Identify each line below containing the string "align" and copy it.

Segment Start: Input material

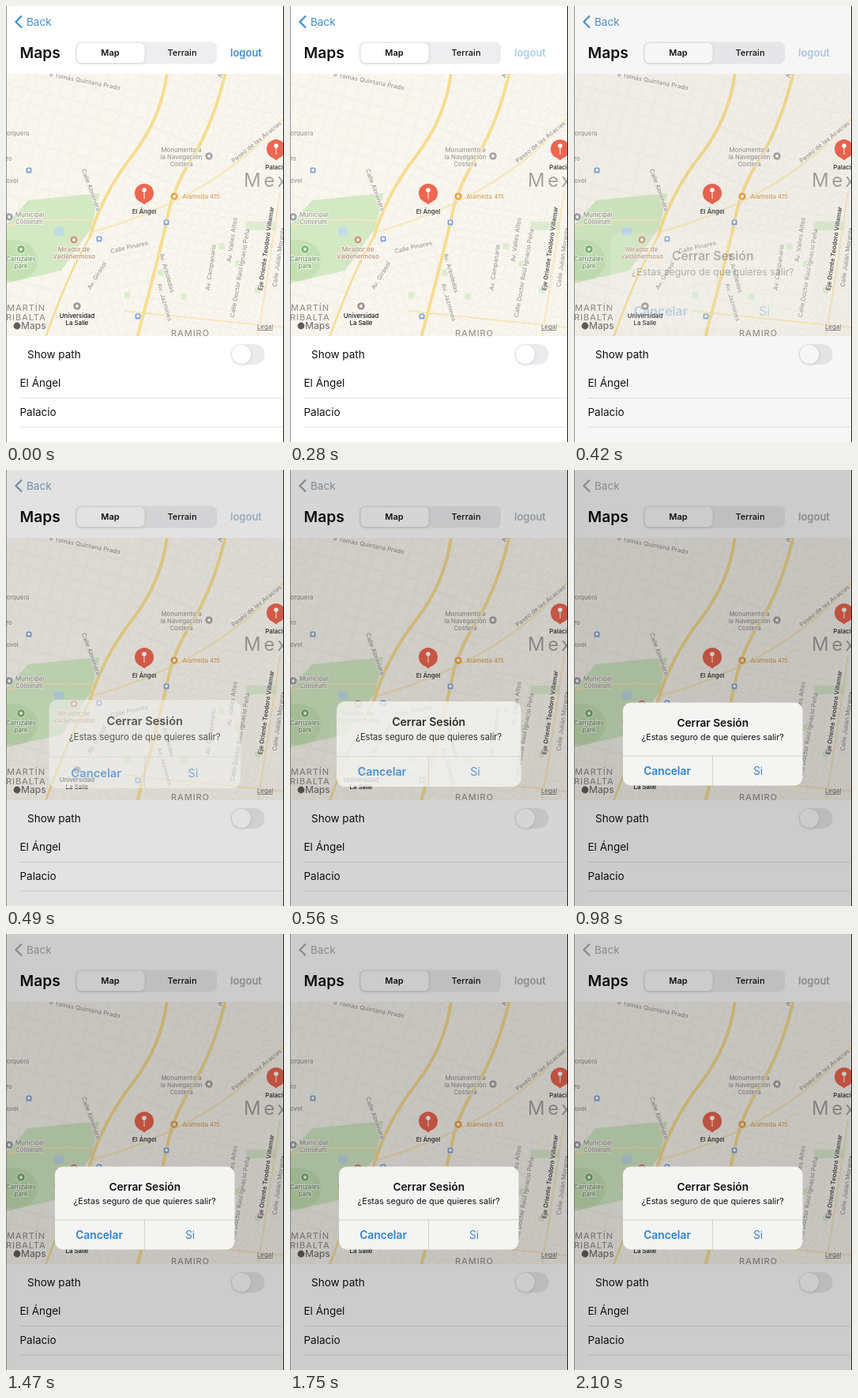
These frames come from a looping animation (352 px wide and 552 px high, 2.17 s). An HTML page with a canvas:

```html
<!DOCTYPE html>
<html lang="es">
<head>
<meta charset="utf-8">
<title>Maps</title>
<style>
html, body { margin: 0; width: 100%; height: 100%; overflow: hidden; background: #fff; }
canvas { display: block; width: 352px; height: 552px; }
</style>
</head>
<body>
<canvas id="stage" width="352" height="552"></canvas>
<script>
const W = 352, H = 552, LOOP = 2170, STEP = 70;
const TOP = 86, BOTTOM = 418;
const FONT = 'Inter, "Open Sans", sans-serif';
const LAND = '#f9f6ee', PALE = '#fbecc0', YELLOW = '#f8dd8b';
const BLUE = [66, 141, 207], GREY = [172, 172, 172];

let g = document.getElementById('stage').getContext('2d');

function random(seed) {
  return () => (seed = (seed * 16807) % 2147483647) / 2147483647;
}

function text(s, x, y, size, o = {}) {
  g.save();
  g.translate(x, y);
  g.rotate((o.turn || 0) * Math.PI / 180);
  g.font = `${o.weight || 400} ${size}px ${FONT}`;
  g.textAlign = o.align || 'left';
  g.letterSpacing = (o.space || 0) + 'px';
  const base = size * 0.36;
  if (o.halo) {
    g.strokeStyle = 'rgba(251,249,244,.85)';
    g.lineWidth = 2;
    g.lineJoin = 'round';
    g.strokeText(s, 0, base);
  }
  g.fillStyle = o.color || '#111';
  g.fillText(s, 0, base);
  g.restore();
}

function box(x, y, w, h, r, color) {
  g.beginPath();
  g.roundRect(x, y, w, h, r);
  g.fillStyle = color;
  g.fill();
}

function dot(x, y, r, color) {
  g.beginPath();
  g.arc(x, y, r, 0, 7);
  g.fillStyle = color;
  g.fill();
}

function raised(paint) {
  g.save();
  g.shadowColor = 'rgba(0,0,0,.13)';
  g.shadowBlur = 4;
  g.shadowOffsetY = 1;
  paint();
  g.restore();
}

function trace(pts) {
  g.beginPath();
  for (const [x, y] of pts) g.lineTo(x, y);
}

// Smooth stroke with the inner points as curve handles.
function curve(color, width, ...pts) {
  const end = pts.length - 1;
  g.beginPath();
  g.moveTo(...pts[0]);
  for (let i = 1; i < end; i++) {
    const [x, y] = pts[i], [nx, ny] = pts[i + 1];
    if (i === end - 1) g.quadraticCurveTo(x, y, nx, ny);
    else g.quadraticCurveTo(x, y, (x + nx) / 2, (y + ny) / 2);
  }
  g.lineTo(...pts[end]);
  g.strokeStyle = color;
  g.lineWidth = width;
  g.stroke();
}

function road(color, width, ...pts) {
  curve('#f1dfb0', width + 0.8, ...pts);
  curve(color, width, ...pts);
}

// Paints a district over the ground with a jittered, turned street grid.
function district(turn, gap, seed, ...pts) {
  const rnd = random(seed);
  g.save();
  trace(pts);
  g.clip();
  g.fillStyle = LAND;
  g.fillRect(0, TOP, W, H);
  g.translate(W / 2, (TOP + BOTTOM) / 2);
  g.rotate(turn * Math.PI / 180);
  const lines = [];
  for (const side of [0, 1]) {
    for (let d = -270; d < 270; d += gap * (0.7 + rnd() * 0.6)) {
      const mid = d + (rnd() - 0.5) * 6;
      const pair = [[d, -270], [mid, 0], [d, 270]];
      lines.push(side ? pair : pair.map(([x, y]) => [y, x]));
    }
  }
  for (const l of lines) curve('#e8e3d8', 2.2, ...l);
  for (const l of lines) curve('#fffefb', 1.1, ...l);
  g.restore();
}

function label(s, x, y, turn = 0, o = {}) {
  s.split('\n').forEach((row, i) => text(row, x, y + i * 9, 7.8, {
    align: 'center', weight: 500, color: '#9b9791', halo: true, turn, ...o
  }));
}

function place(x, y, color) {
  dot(x, y, 5.5, '#fff');
  dot(x, y, 4.8, color);
  dot(x, y, 1.9, '#fff');
}

function spot(name, x, y, icon, color) {
  place(x, y, icon);
  label(name, x, y + 12, 0, { color });
}

function metro(x, y) {
  box(x - 4, y - 4, 8, 8, 2, '#fff');
  box(x - 3.5, y - 3.5, 7, 7, 1.5, '#7f9fd0');
  box(x - 1.8, y - 2, 3.6, 3.5, 0.8, '#fff');
}

function pin(name, x, y) {
  const red = '#ed6650';
  g.fillStyle = red;
  trace([[x - 4, y + 11], [x, y + 14.5], [x + 4, y + 11]]);
  g.fill();
  dot(x, y, 12, red);
  dot(x, y - 4, 2.8, '#fff');
  box(x - 0.5, y - 3, 1, 10, 0, '#fff');
  label(name, x, y + 23, 0, { weight: 600, color: '#403e3b' });
}

function drawParks() {
  g.fillStyle = '#d2e9c3';
  trace([[0, 277], [28, 246], [118, 237], [108, 281], [70, 335], [0, 351]]);
  g.fill();
  g.fillStyle = '#c5e1b4';
  g.beginPath();
  g.ellipse(10, 322, 30, 26, 0, 0, 7);
  g.fill();
  box(61, 280, 12, 11, 4, '#bfdcea');
  box(304, 273, 38, 11, 1, '#dcedcf');
  const rnd = random(5);
  for (let i = 0; i < 6; i++) box(150 + rnd() * 180, 290 + rnd() * 110, 7, 8, 1, '#dcedcf');
}

function drawRoads() {
  road(PALE, 1, [0, 279], [50, 266], [112, 272]);
  road(PALE, 1.4, [352, 141], [270, 240], [110, 286]);
  road(PALE, 1, [347, 235], [335, 320], [319, 418]);
  road(PALE, 1, [150, 386], [250, 396], [352, 407]);
  const fork = [106, 293];
  road(YELLOW, 1.8, fork, [80, 335], [50, 420]);
  road(YELLOW, 3.2, [204, 84], [197, 142], [122, 238], fork);
  road(YELLOW, 3.2, [278, 84], [262, 150], [212, 230], [198, 300], [166, 420]);
}

function drawLabels() {
  label('e Tomás Quintana Prado', 100, 95, 11);
  label('A', 271, 88, -75);
  label('orquera', 15, 161);
  label('ro', 4, 193);
  label('ovel', 8, 221);
  label('Calle Almendro', 108, 233, 70);
  label('Paseo de las Acacias', 317, 172, -39);
  label('Calle Pinares', 156, 305, -13);
  label('Av. Girasol', 115, 341, -59);
  label('Av. Arboledas', 204, 338, 74);
  label('Av. Jazmines', 201, 375, 74);
  label('Av. Campanario', 259, 331, -82);
  label('Av. Valles Altos', 286, 296, -82);
  label('Calle Doctor Raúl Ignacio Peña', 296, 338, -80);
  label('Eje Oriente Teodoro Villamar', 329, 307, -82, { color: '#4c4945', weight: 600 });
  label('Calle Julián Morante', 345, 318, -82);

  label('Monumento a\nla Navegación\nCostera', 222, 182);
  place(257, 190, '#aaa6a2');
  label('Alameda 415', 247, 241, 0, { color: '#d8a057' });
  place(213, 241, '#eca64a');
  label('Municipal\nColiseum', 12, 264, 0, { align: 'left' });
  place(4, 267, '#a5a0ad');
  spot('Mirador de\nValdehermoso', 86, 296, '#c9987a', '#b28d70');
  spot('Carrizales\npark', 19, 308, '#76b76b', '#64935d');
  spot('Universidad\nLa Salle', 90, 380, '#a6978b');

  text('Mex', 301, 220, 24, { space: 3.5, color: '#a5a19c', halo: true });
  const borough = { space: 0.9, weight: 500, color: '#98948f', halo: true };
  text('MARTÍN', 1, 382, 11, borough);
  text('RIBALTA', 0, 394, 11, borough);
  text('RAMIRO', 209, 414, 11, borough);

  metro(29, 208);
  metro(203, 274);
  metro(118, 295);
  metro(167, 393);
  pin('El Ángel', 175, 237);
  pin('Palacio', 342, 181);

  dot(14, 405, 4.4, '#5f5e5c');
  text('Maps', 19, 405, 12, { weight: 500, color: '#777572', halo: true });
  label('Legal', 328, 406, 0, { color: '#77746f' });
  box(318, 410, 20, 0.8, 0, '#77746f');
}

const mapLayer = document.createElement('canvas');
mapLayer.width = W;
mapLayer.height = H;
function buildMap() {
  const screen = g;
  g = mapLayer.getContext('2d');
  g.rect(0, TOP, W, BOTTOM - TOP);
  g.clip();
  district(14, 17, 11, [0, 86], [352, 86], [352, 418], [0, 418]);
  district(24, 13, 27, [203, 86], [277, 86], [200, 285], [106, 293], [185, 150]);
  district(-14, 13, 59, [106, 290], [200, 278], [165, 418], [50, 418]);
  district(9, 11, 43, [277, 86], [352, 86], [352, 418], [165, 418], [207, 250]);
  drawParks();
  drawRoads();
  drawLabels();
  g = screen;
}

function tint(p, alpha = 1) {
  return `rgba(${BLUE.map((c, i) => Math.round(c + (GREY[i] - c) * p))},${alpha})`;
}

function drawScreen(p, press) {
  box(0, 0, W, H, 0, '#fff');
  g.drawImage(mapLayer, 0, 0);

  trace([[20, 12.5], [12.5, 20], [20, 27.5]]);
  g.strokeStyle = tint(p);
  g.lineWidth = 2.2;
  g.stroke();
  text('Back', 26, 20, 13.5, { color: tint(p) });
  text('Maps', 17.5, 59, 19.2, { weight: 600 });

  box(88, 45.5, 179, 28, 7, '#eeeef0');
  raised(() => box(89.5, 47, 86, 25, 6, '#fff'));
  text('Map', 132, 59, 11, { align: 'center', weight: 600 });
  text('Terrain', 223, 59, 11, { align: 'center', weight: 500 });
  const fade = 1 - press * 0.55 * (1 - p * p);
  text('logout', 304, 59, 13, { align: 'center', weight: 600, color: tint(p, fade) });

  text('Show path', 27, 441, 13.5);
  box(285, 428, 42.5, 26, 13, '#ebebed');
  raised(() => dot(298, 441, 12, '#fff'));
  ['El Ángel', 'Palacio'].forEach((name, i) => {
    text(name, 17.5, 477 + i * 37, 13.5);
    box(18, 496 + i * 36.5, 332, 1, 0, '#e3e3e5');
  });
}

function drawAlert(p) {
  const cx = 175.7, cy = 347, scale = 1.2 - 0.2 * p;
  const mid = { align: 'center' };
  g.save();
  g.translate(cx, cy);
  g.scale(scale, scale);
  g.translate(-cx, -cy);
  g.globalAlpha = Math.pow(p, 1.5);
  box(62, 294.5, 227.5, 105, 10, 'rgba(245,245,243,.985)');
  box(62, 361.5, 227.5, 1, 0, '#cfcfce');
  box(175, 362, 1, 37.5, 0, '#cfcfce');
  g.globalAlpha = p;
  text('Cerrar Sesión', cx, 320, 13.7, { ...mid, weight: 600 });
  text('¿Estas seguro de que quieres salir?', cx, 338, 10.8, mid);
  text('Cancelar', 118, 381, 13.8, { ...mid, weight: 600, color: '#2f82cf' });
  text('Si', 233, 381, 13.8, { ...mid, color: '#3f8acb' });
  g.restore();
}

function draw(t) {
  // A critically damped spring drives dimming, scale and opacity together.
  const s = Math.max(0, t - 360) * 0.0177;
  const p = 1 - (1 + s) * Math.exp(-s);
  const dim = Math.pow(p, 1.4);
  drawScreen(dim, Math.min(1, t / 140));
  box(0, 0, W, H, 0, `rgba(0,0,0,${0.2 * dim})`);
  if (p > 0) drawAlert(p);
  box(0, 0, 0.6, H, 0, '#555');
  box(351, 0, 1, H, 0, '#222');
}

buildMap();
const start = performance.now();
let last = -1;
function tick() {
  const step = Math.floor(((performance.now() - start) % LOOP) / STEP);
  if (step !== last) draw((last = step) * STEP);
  requestAnimationFrame(tick);
}
tick();
</script>
</body>
</html>
```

Segment End: Input material

**Exercise response**
  g.textAlign = o.align || 'left';
    align: 'center', weight: 500, color: '#9b9791', halo: true, turn, ...o
  label('Municipal\nColiseum', 12, 264, 0, { align: 'left' });
  text('Map', 132, 59, 11, { align: 'center', weight: 600 });
  text('Terrain', 223, 59, 11, { align: 'center', weight: 500 });
  text('logout', 304, 59, 13, { align: 'center', weight: 600, color: tint(p, fade) });
  const mid = { align: 'center' };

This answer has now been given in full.